We would like to comment on 2 recent articles: the editorial entitled “The Final Frontier: Pediatric Intraocular Lens Power,” by Hoffer and associates, and the article entitled “Accuracy of Intraocular Lens Power Calculation Formulae in Children Less than Two Years,” by Kekunnaya and associates, published recently in the Journal.
We read with interest both articles dealing with the issue of pediatric lens power calculations and pediatric cataract surgery. Although the treatment of the subject was quite thorough, one very important aspect of this problem, as well as some recent developments in intraocular lens (IOL) technology, were not discussed. No matter how accurate the preoperative or intraoperative biometry may be, it is almost a given that as a child matures, the refractive status of the eye will change, and it can change unpredictably. For an IOL to correct vision accurately at all time points, current IOL technology simply does not work.
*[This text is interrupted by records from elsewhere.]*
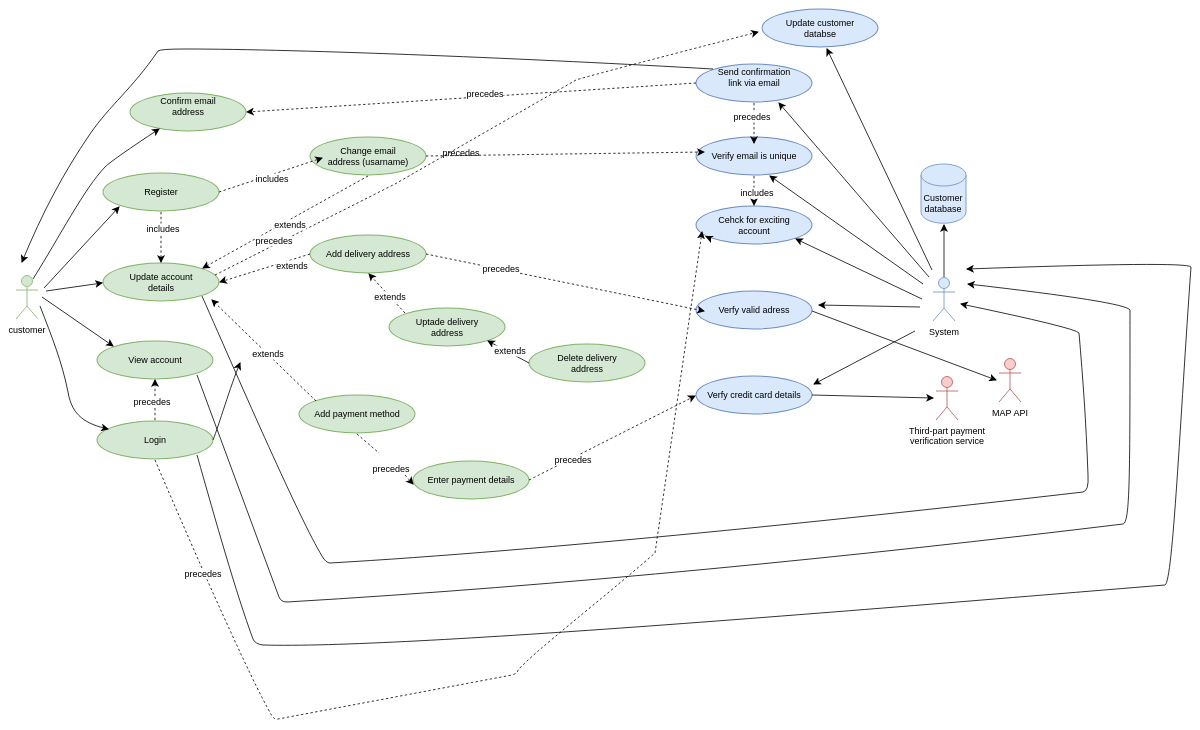
<!DOCTYPE html>
<html lang="en">
<head>
<meta charset="utf-8">
<title>Customer account use case diagram</title>
<style>
:root {
  --paper: #ffffff;
  --ink: #000000;
  --customer-fill: #d5e8d4;
  --customer-line: #82b366;
  --system-fill: #dae8fc;
  --system-line: #6c8ebf;
  --service-fill: #f8cecc;
  --service-line: #b85450;
}
* { box-sizing: border-box; }
body { margin: 0; background: var(--paper); }
.diagram {
  position: relative;
  width: 1200px;
  height: 730px;
  overflow: hidden;
  background: var(--paper);
  color: var(--ink);
  font: 9px/11px "Liberation Sans", Arial, sans-serif;
  text-align: center;
}
.case, .label, .caption {
  position: absolute;
  left: var(--x);
  top: var(--y);
  transform: translate(-50%, -50%);
  white-space: nowrap;
}
.case {
  display: flex;
  align-items: center;
  justify-content: center;
  width: 117px;
  height: 39px;
  border: 1px solid;
  border-radius: 50%;
}
.case span { color: var(--ink); }
.case.raised { padding-bottom: 11px; }
.customer { background: var(--customer-fill); border-color: var(--customer-line); }
.system { background: var(--system-fill); border-color: var(--system-line); }
.label { background: var(--paper); }
.label.clear { background: none; }
.connections { position: absolute; left: 0; top: 0; }
.flow, .relation { fill: none; stroke: var(--ink); stroke-width: .8; marker-end: url(#arrow); }
.relation { stroke-dasharray: 2.4 2.4; }
.actor { stroke-width: .8; }
.actor-customer { fill: var(--customer-fill); stroke: var(--customer-line); }
.actor-system { fill: var(--system-fill); stroke: var(--system-line); }
.actor-service { fill: var(--service-fill); stroke: var(--service-line); }
</style>
</head>
<body>
<main class="diagram">

  <section aria-label="Customer use cases">
    <div class="case customer raised" style="--x:188px;--y:112px"><span>Confirm email<br>address</span></div>
    <div class="case customer" style="--x:368px;--y:156px"><span>Change email<br>address (usarname)</span></div>
    <div class="case customer" style="--x:161px;--y:192px"><span>Register</span></div>
    <div class="case customer" style="--x:161px;--y:282px"><span>Update account<br>details</span></div>
    <div class="case customer" style="--x:368px;--y:254px"><span>Add delivery address</span></div>
    <div class="case customer" style="--x:447px;--y:327px"><span>Uptade delivery<br>address</span></div>
    <div class="case customer" style="--x:587px;--y:363px"><span>Delete delivery<br>address</span></div>
    <div class="case customer" style="--x:155px;--y:360px"><span>View account</span></div>
    <div class="case customer" style="--x:155px;--y:440px"><span>Login</span></div>
    <div class="case customer" style="--x:357px;--y:414px"><span>Add payment method</span></div>
    <div class="case customer" style="--x:471px;--y:480px"><span>Enter payment details</span></div>
  </section>

  <section aria-label="System use cases">
    <div class="case system" style="--x:820px;--y:28px"><span>Update customer<br>databse</span></div>
    <div class="case system raised" style="--x:754px;--y:83px"><span>Send confirmation<br>link via email</span></div>
    <div class="case system" style="--x:754px;--y:156px"><span>Verify email is unique</span></div>
    <div class="case system" style="--x:754px;--y:225px"><span>Cehck for exciting<br>account</span></div>
    <div class="case system" style="--x:754px;--y:310px"><span>Verfy valid adress</span></div>
    <div class="case system" style="--x:754px;--y:395px"><span>Verfy credit card details</span></div>
  </section>

  <svg class="connections" width="1200" height="730" viewBox="0 0 1200 730" aria-hidden="true">
    <defs>
      <marker id="arrow" markerUnits="userSpaceOnUse" markerWidth="8" markerHeight="8" refX="7" refY="4" orient="auto">
        <path d="M0 0 L8 4 L0 8 L2 4 Z"/>
      </marker>
      <g id="person">
        <circle cx="0" cy="6" r="5.5"/>
        <path d="M0 12 V31 M-11 15 H11 M0 31 L-11 44 M0 31 L11 44"/>
      </g>
    </defs>

    <g id="customer-flows">
      <path class="flow" d="M33 279 C60 236 84 189 105 167 Q112 160 159 129"/>
      <path class="flow" d="M44 288 L119 207"/>
      <path class="flow" d="M46 291 L102 283"/>
      <path class="flow" d="M42 297 L113 346"/>
      <path class="flow" d="M40 306 C52 337 62 362 68 392 C72 416 86 424 108 429"/>
      <path class="flow" d="M213 440 C219 425 230 387 240 363"/>
    </g>

    <g id="account-flows">
      <path class="flow" d="M713 69 C540 59 300 49 185 49 Q160 49 158 51 C132 89 110 105 90 134 C64 172 42 213 22 262"/>
      <path class="flow" d="M202 296 C242 387 300 520 322 556 Q326 563 330 563 C540 551 860 518 1083 492 Q1089 491 1088 475 C1086 420 1083 380 1079 333 Q1076 328 961 304"/>
      <path class="flow" d="M197 375 L279 597 Q281 602 287 602 C560 586 860 556 1123 524 C1130 522 1130 480 1130 310 Q1126 302 968 284"/>
      <path class="flow" d="M197 455 C216 522 236 593 253 639 Q255 644 263 645 C400 649 860 610 1165 585 C1173 582 1180 420 1191 267 Q1188 261 967 269"/>
    </g>

    <g id="system-flows">
      <path class="flow" d="M932 270 L827 49"/>
      <path class="flow" d="M929 277 L779 103"/>
      <path class="flow" d="M923 284 L770 176"/>
      <path class="flow" d="M922 299 L796 239"/>
      <path class="flow" d="M944 277 V225"/>
      <path class="flow" d="M920 307 L819 305"/>
      <path class="flow" d="M915 331 L814 384"/>
      <path class="flow" d="M812 311 L996 380"/>
      <path class="flow" d="M812 395 L933 398"/>
    </g>

    <g id="relations">
      <path class="relation" d="M696 83 L247 112"/>
      <path class="relation" d="M754 103 V143"/>
      <path class="relation" d="M754 176 V205"/>
      <path class="relation" d="M426 156 L704 152"/>
      <path class="relation" d="M219 192 L322 158"/>
      <path class="relation" d="M161 212 V262"/>
      <path class="relation" d="M368 176 L203 268"/>
      <path class="relation" d="M215 275 L395 184 L576 80 Q584 77 758 32"/>
      <path class="relation" d="M310 254 L220 282"/>
      <path class="relation" d="M426 254 L704 311"/>
      <path class="relation" d="M405 313 L369 274"/>
      <path class="flow" d="M529 363 L488 341"/>
      <path class="relation" d="M316 401 L212 300"/>
      <path class="relation" d="M357 434 L379 453 M405 475 L413 484"/>
      <path class="relation" d="M529 480 L695 396"/>
      <path class="relation" d="M155 420 V380"/>
      <path class="relation" d="M155 460 C200 565 250 678 272 716 Q275 720 278 719 L512 675 Q518 673 518 670 C535 651 600 601 655 553 L702 232"/>
      <path d="M705 236 L714 236 L711 238 L711 243 Z"/>
    </g>

    <use class="actor actor-customer" href="#person" x="27" y="275"/>
    <use class="actor actor-system" href="#person" x="944" y="277"/>
    <use class="actor actor-service" href="#person" x="947" y="376"/>
    <use class="actor actor-service" href="#person" x="1010" y="358"/>

    <g id="database" class="actor actor-system">
      <path d="M921 175 V212 A22 11 0 0 0 966 212 V175"/>
      <ellipse cx="943.5" cy="175" rx="22.5" ry="11"/>
    </g>
  </svg>

  <section aria-label="Relation names">
    <span class="label" style="--x:485px;--y:94px">precedes</span>
    <span class="label" style="--x:752px;--y:117px">precedes</span>
    <span class="label clear" style="--x:461px;--y:153px">precedes</span>
    <span class="label" style="--x:272px;--y:179px">includes</span>
    <span class="label" style="--x:757px;--y:193px">includes</span>
    <span class="label" style="--x:163px;--y:229px">includes</span>
    <span class="label" style="--x:290px;--y:225px">extends</span>
    <span class="label" style="--x:274px;--y:241px">precedes</span>
    <span class="label" style="--x:292px;--y:266px">extends</span>
    <span class="label" style="--x:501px;--y:269px">precedes</span>
    <span class="label" style="--x:390px;--y:297px">extends</span>
    <span class="label" style="--x:510px;--y:351px">extends</span>
    <span class="label" style="--x:268px;--y:354px">extends</span>
    <span class="label" style="--x:152px;--y:402px">precedes</span>
    <span class="label" style="--x:391px;--y:469px">precedes</span>
    <span class="label" style="--x:573px;--y:460px">precedes</span>
    <span class="label" style="--x:203px;--y:574px">precedes</span>
  </section>

  <section aria-label="Actors and storage">
    <span class="caption" style="--x:27px;--y:330px">customer</span>
    <span class="caption" style="--x:943px;--y:204px">Customer<br>database</span>
    <span class="caption" style="--x:944px;--y:332px">System</span>
    <span class="caption" style="--x:947px;--y:436px;line-height:10px">Third-part payment<br>verification service</span>
    <span class="caption" style="--x:1010px;--y:413px">MAP API</span>
  </section>

</main>
</body>
</html>
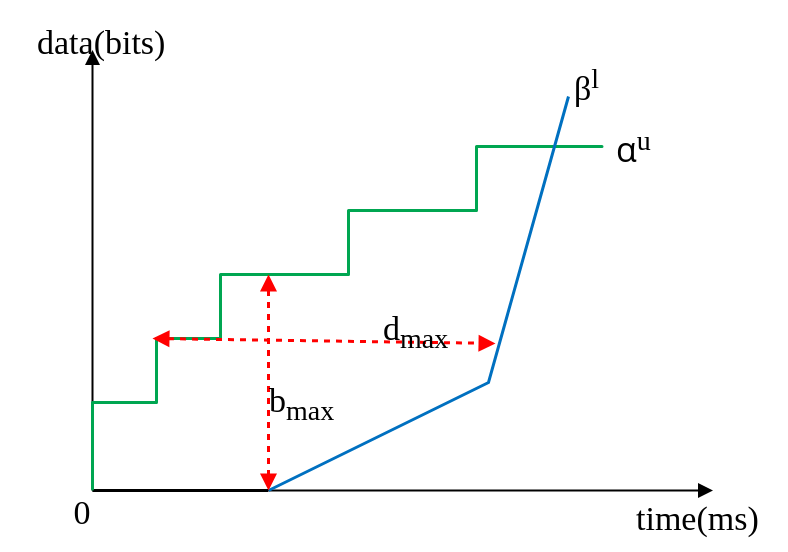
<!DOCTYPE html>
<html lang="en">
<head>
<meta charset="utf-8">
<title>Arrival and service curves</title>
<style>
:root {
  --paper: #ffffff;
  --ink: #000000;
  --arrival: #00a651;
  --service: #0070c0;
  --bound: #ff0000;
}
html, body { margin: 0; background: var(--paper); }
body { overflow: hidden; }
.chart {
  position: relative;
  width: 788px;
  height: 552px;
  overflow: hidden;
  background: var(--paper);
  color: var(--ink);
  font: 34px/40px "Liberation Serif", "Times New Roman", serif;
}
.plot { position: absolute; inset: 0; display: block; }
.plot path, .plot line { fill: none; }
.axis { stroke: var(--ink); stroke-width: 2; }
.axis-head { fill: var(--ink); }
.arrival { stroke: var(--arrival); stroke-width: 3; stroke-linecap: round; }
.service { stroke: var(--service); stroke-width: 3; }
.bound { stroke: var(--bound); stroke-width: 3; stroke-dasharray: 6 6; }
.bound-head { fill: var(--bound); }
.label { position: absolute; white-space: nowrap; }
.label sub, .label sup { position: relative; font-size: 28px; line-height: 0; vertical-align: baseline; }
.label sub { top: 8px; }
.label sup { top: -12px; }
.data-axis { left: 37px; top: 23px; }
.time-axis { left: 636px; top: 499px; }
.origin { left: 73.5px; top: 493px; }
.service-name { left: 574px; top: 69px; }
.arrival-name { left: 616px; top: 131px; }
.arrival-name span { font-family: "Open Sans", "Noto Sans", sans-serif; line-height: 0; }
.delay-name { left: 383px; top: 309px; }
.backlog-name { left: 269px; top: 381px; }
</style>
</head>
<body>
<main class="chart">
  <svg class="plot" width="788" height="552" viewBox="0 0 788 552" role="img" aria-label="Stepped arrival curve and service curve with maximum delay and backlog">
    <defs>
      <polygon id="bound-tip" points="0,0 -8.5,17 8.5,17"/>
      <polygon id="axis-tip" points="0,0 -7.5,15 7.5,15"/>
    </defs>
    <g class="axes">
      <line class="axis" x1="92.5" y1="490.5" x2="92.5" y2="60"/>
      <line class="axis" x1="92.5" y1="490.5" x2="702" y2="490.5"/>
      <use href="#axis-tip" class="axis-head" transform="translate(92.5 50)"/>
      <use href="#axis-tip" class="axis-head" transform="translate(713 490.5) rotate(90)"/>
    </g>
    <line class="axis" x1="92.5" y1="490.5" x2="268" y2="490.5" style="stroke-width:3"/>
    <path class="arrival" stroke-linejoin="round" d="M92.5 489V402.5H156.5V338.5H220.5V274.5H348.5V210.5H476.5V146.5H602"/>
    <path class="service" d="M268.5 490.5L488.5 382.5L568.5 96.5"/>
    <g class="bounds">
      <line class="bound" x1="168" y1="338.7" x2="480" y2="343.2"/>
      <use href="#bound-tip" class="bound-head" transform="translate(152.5 338.5) rotate(-89)"/>
      <use href="#bound-tip" class="bound-head" transform="translate(495.5 343.5) rotate(91)"/>
      <line class="bound" x1="268.5" y1="290" x2="268.5" y2="475"/>
      <use href="#bound-tip" class="bound-head" transform="translate(268.5 274.5)"/>
      <use href="#bound-tip" class="bound-head" transform="translate(268.5 490.5) rotate(180)"/>
    </g>
  </svg>
  <div class="label data-axis">data(bits)</div>
  <div class="label time-axis">time(ms)</div>
  <div class="label origin">0</div>
  <div class="label service-name">β<sup>l</sup></div>
  <div class="label arrival-name"><span>α</span><sup>u</sup></div>
  <div class="label delay-name">d<sub>max</sub></div>
  <div class="label backlog-name">b<sub>max</sub></div>
</main>
</body>
</html>
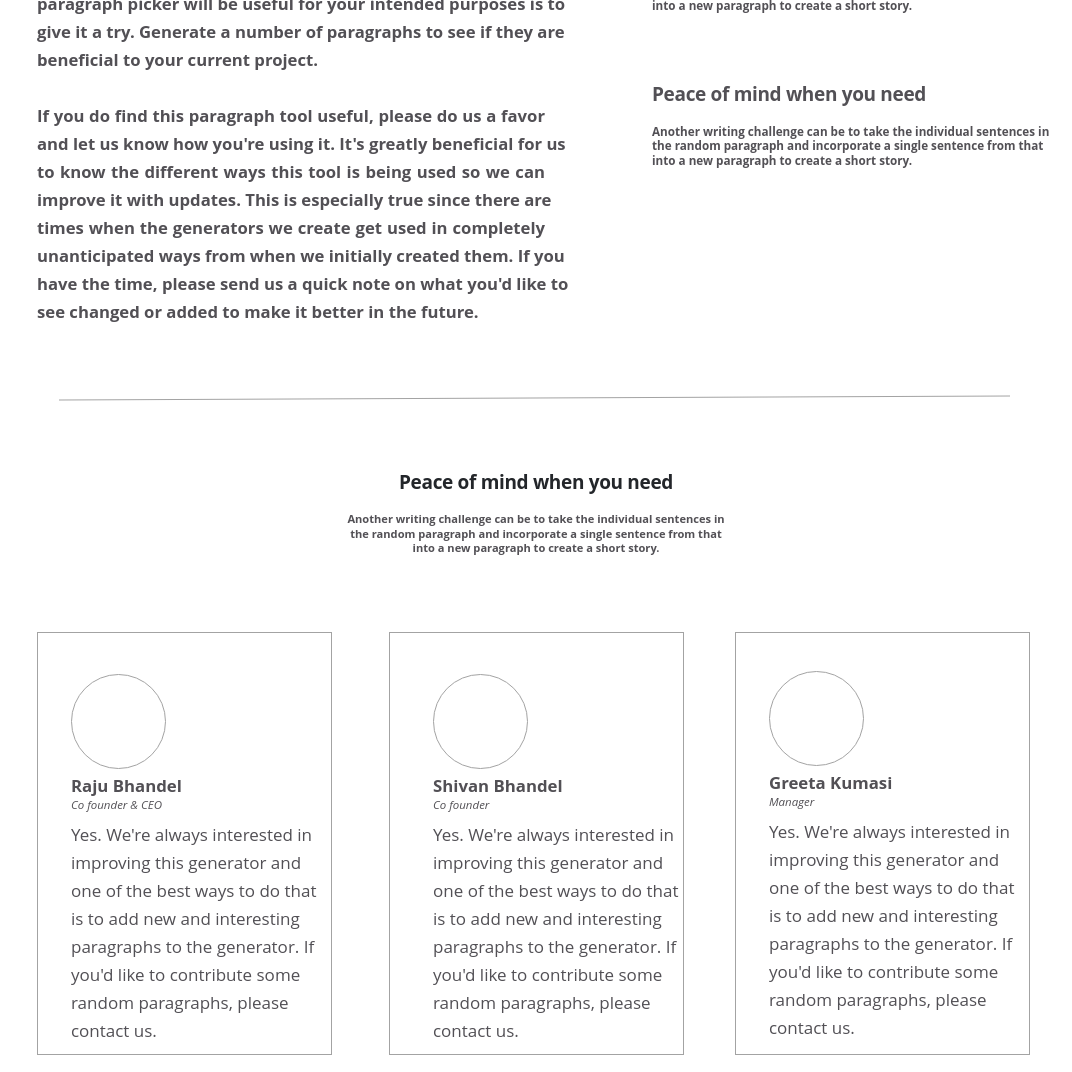
<!DOCTYPE html>
<html lang="en">
<head>
<meta charset="utf-8">
<title>Peace of mind when you need</title>
<style>
:root {
  --paper: #ffffff;
  --text: #525055;
  --heading-dark: #23262a;
  --outline: #a3a3a3;
}
* { box-sizing: border-box; margin: 0; padding: 0; }
html, body { width: 1072px; height: 1072px; overflow: hidden; background: var(--paper); }
body { font-family: "Open Sans", "Noto Sans", sans-serif; color: var(--text); }
.page { width: 1072px; height: 1072px; overflow: hidden; display: flex; flex-direction: column; }
.line { display: block; white-space: nowrap; }

.overview { height: 390px; flex: none; display: grid; grid-template-columns: 508px 400px; column-gap: 107px; padding-left: 37px; }
.article { margin-top: -10px; font-size: 16.7px; font-weight: 700; line-height: 28px; }
.article p { margin-bottom: 28px; }
.article .line { text-align: justify; text-align-last: justify; }
.article .line:last-child { text-align-last: left; }
.features { padding-top: 83px; margin-top: -2px; }
.features .tail { margin-top: -83px; margin-bottom: 68px; }

h2 { font-size: 19px; font-weight: 700; line-height: 26px; letter-spacing: -0.33px; white-space: nowrap; }
.summary { font-size: 11.7px; font-weight: 700; line-height: 14.5px; }
.features h2 { margin-bottom: 17px; }

.divider { display: block; flex: none; width: 1072px; height: 16px; }
.intro { flex: none; height: 226px; padding-top: 63px; text-align: center; }
.intro h2 { color: var(--heading-dark); margin-bottom: 17px; }
.intro .summary { font-size: 11.1px; }

.team { flex: none; display: flex; gap: 51px; padding-left: 37px; }
.card { width: 295px; height: 423px; flex: none; border: 1px solid var(--outline); padding: 41px 0 0 33px; }
.card-inset { margin-left: 6px; padding-left: 43px; }
.card-raised { padding-top: 38px; }
.avatar { width: 95px; height: 95px; border: 1px solid var(--outline); border-radius: 50%; }
h3 { margin-top: 6px; font-size: 16.8px; font-weight: 700; line-height: 22px; white-space: nowrap; }
.role { font-size: 11.5px; font-style: italic; line-height: 16px; }
.quote { margin-top: 8px; font-size: 17px; line-height: 28px; }
</style>
</head>
<body>
<main class="page">
  <section class="overview">
    <article class="article">
      <p>
        <span class="line">paragraph picker will be useful for your intended purposes is to</span>
        <span class="line">give it a try. Generate a number of paragraphs to see if they are</span>
        <span class="line">beneficial to your current project.</span>
      </p>
      <p>
        <span class="line">If you do find this paragraph tool useful, please do us a favor</span>
        <span class="line">and let us know how you're using it. It's greatly beneficial for us</span>
        <span class="line">to know the different ways this tool is being used so we can</span>
        <span class="line">improve it with updates. This is especially true since there are</span>
        <span class="line">times when the generators we create get used in completely</span>
        <span class="line">unanticipated ways from when we initially created them. If you</span>
        <span class="line">have the time, please send us a quick note on what you'd like to</span>
        <span class="line">see changed or added to make it better in the future.</span>
      </p>
    </article>
    <div class="features">
      <p class="summary tail"><span class="line">into a new paragraph to create a short story.</span></p>
      <h2>Peace of mind when you need</h2>
      <p class="summary">
        <span class="line">Another writing challenge can be to take the individual sentences in</span>
        <span class="line">the random paragraph and incorporate a single sentence from that</span>
        <span class="line">into a new paragraph to create a short story.</span>
      </p>
    </div>
  </section>

  <svg class="divider" viewBox="0 0 1072 16" aria-hidden="true">
    <line x1="59" y1="10" x2="1010" y2="6" stroke="var(--outline)" stroke-width="1"/>
  </svg>

  <section class="intro">
    <h2>Peace of mind when you need</h2>
    <p class="summary">
      <span class="line">Another writing challenge can be to take the individual sentences in</span>
      <span class="line">the random paragraph and incorporate a single sentence from that</span>
      <span class="line">into a new paragraph to create a short story.</span>
    </p>
  </section>

  <section class="team">
    <article class="card">
      <div class="avatar"></div>
      <h3>Raju Bhandel</h3>
      <p class="role">Co founder &amp; CEO</p>
      <p class="quote">
        <span class="line">Yes. We're always interested in</span>
        <span class="line">improving this generator and</span>
        <span class="line">one of the best ways to do that</span>
        <span class="line">is to add new and interesting</span>
        <span class="line">paragraphs to the generator. If</span>
        <span class="line">you'd like to contribute some</span>
        <span class="line">random paragraphs, please</span>
        <span class="line">contact us.</span>
      </p>
    </article>
    <article class="card card-inset">
      <div class="avatar"></div>
      <h3>Shivan Bhandel</h3>
      <p class="role">Co founder</p>
      <p class="quote">
        <span class="line">Yes. We're always interested in</span>
        <span class="line">improving this generator and</span>
        <span class="line">one of the best ways to do that</span>
        <span class="line">is to add new and interesting</span>
        <span class="line">paragraphs to the generator. If</span>
        <span class="line">you'd like to contribute some</span>
        <span class="line">random paragraphs, please</span>
        <span class="line">contact us.</span>
      </p>
    </article>
    <article class="card card-raised">
      <div class="avatar"></div>
      <h3>Greeta Kumasi</h3>
      <p class="role">Manager</p>
      <p class="quote">
        <span class="line">Yes. We're always interested in</span>
        <span class="line">improving this generator and</span>
        <span class="line">one of the best ways to do that</span>
        <span class="line">is to add new and interesting</span>
        <span class="line">paragraphs to the generator. If</span>
        <span class="line">you'd like to contribute some</span>
        <span class="line">random paragraphs, please</span>
        <span class="line">contact us.</span>
      </p>
    </article>
  </section>
</main>
</body>
</html>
A way to overcome these maturational changes lies in the use of adjustable lenses, such as the multicomponent IOL first described by Werblin during the 1999 Barraquer lecture. The multicomponent IOL (now manufactured by InfiniteVision Optics [Paris, France]) theoretically allows the surgeon to update the refractive status of the eye over time by surgically enhancing in the short or in the long term (minimally invasive procedure) one of the lens elements. So far, this concept has been tested in only a few adult human subjects. The exchange concept allowed a refractive surprise of 2 diopters to be reduced to 0.25 diopter residual refractive error. In theory, this methodology could address the ever-changing refractive needs of the pediatric cataract patient.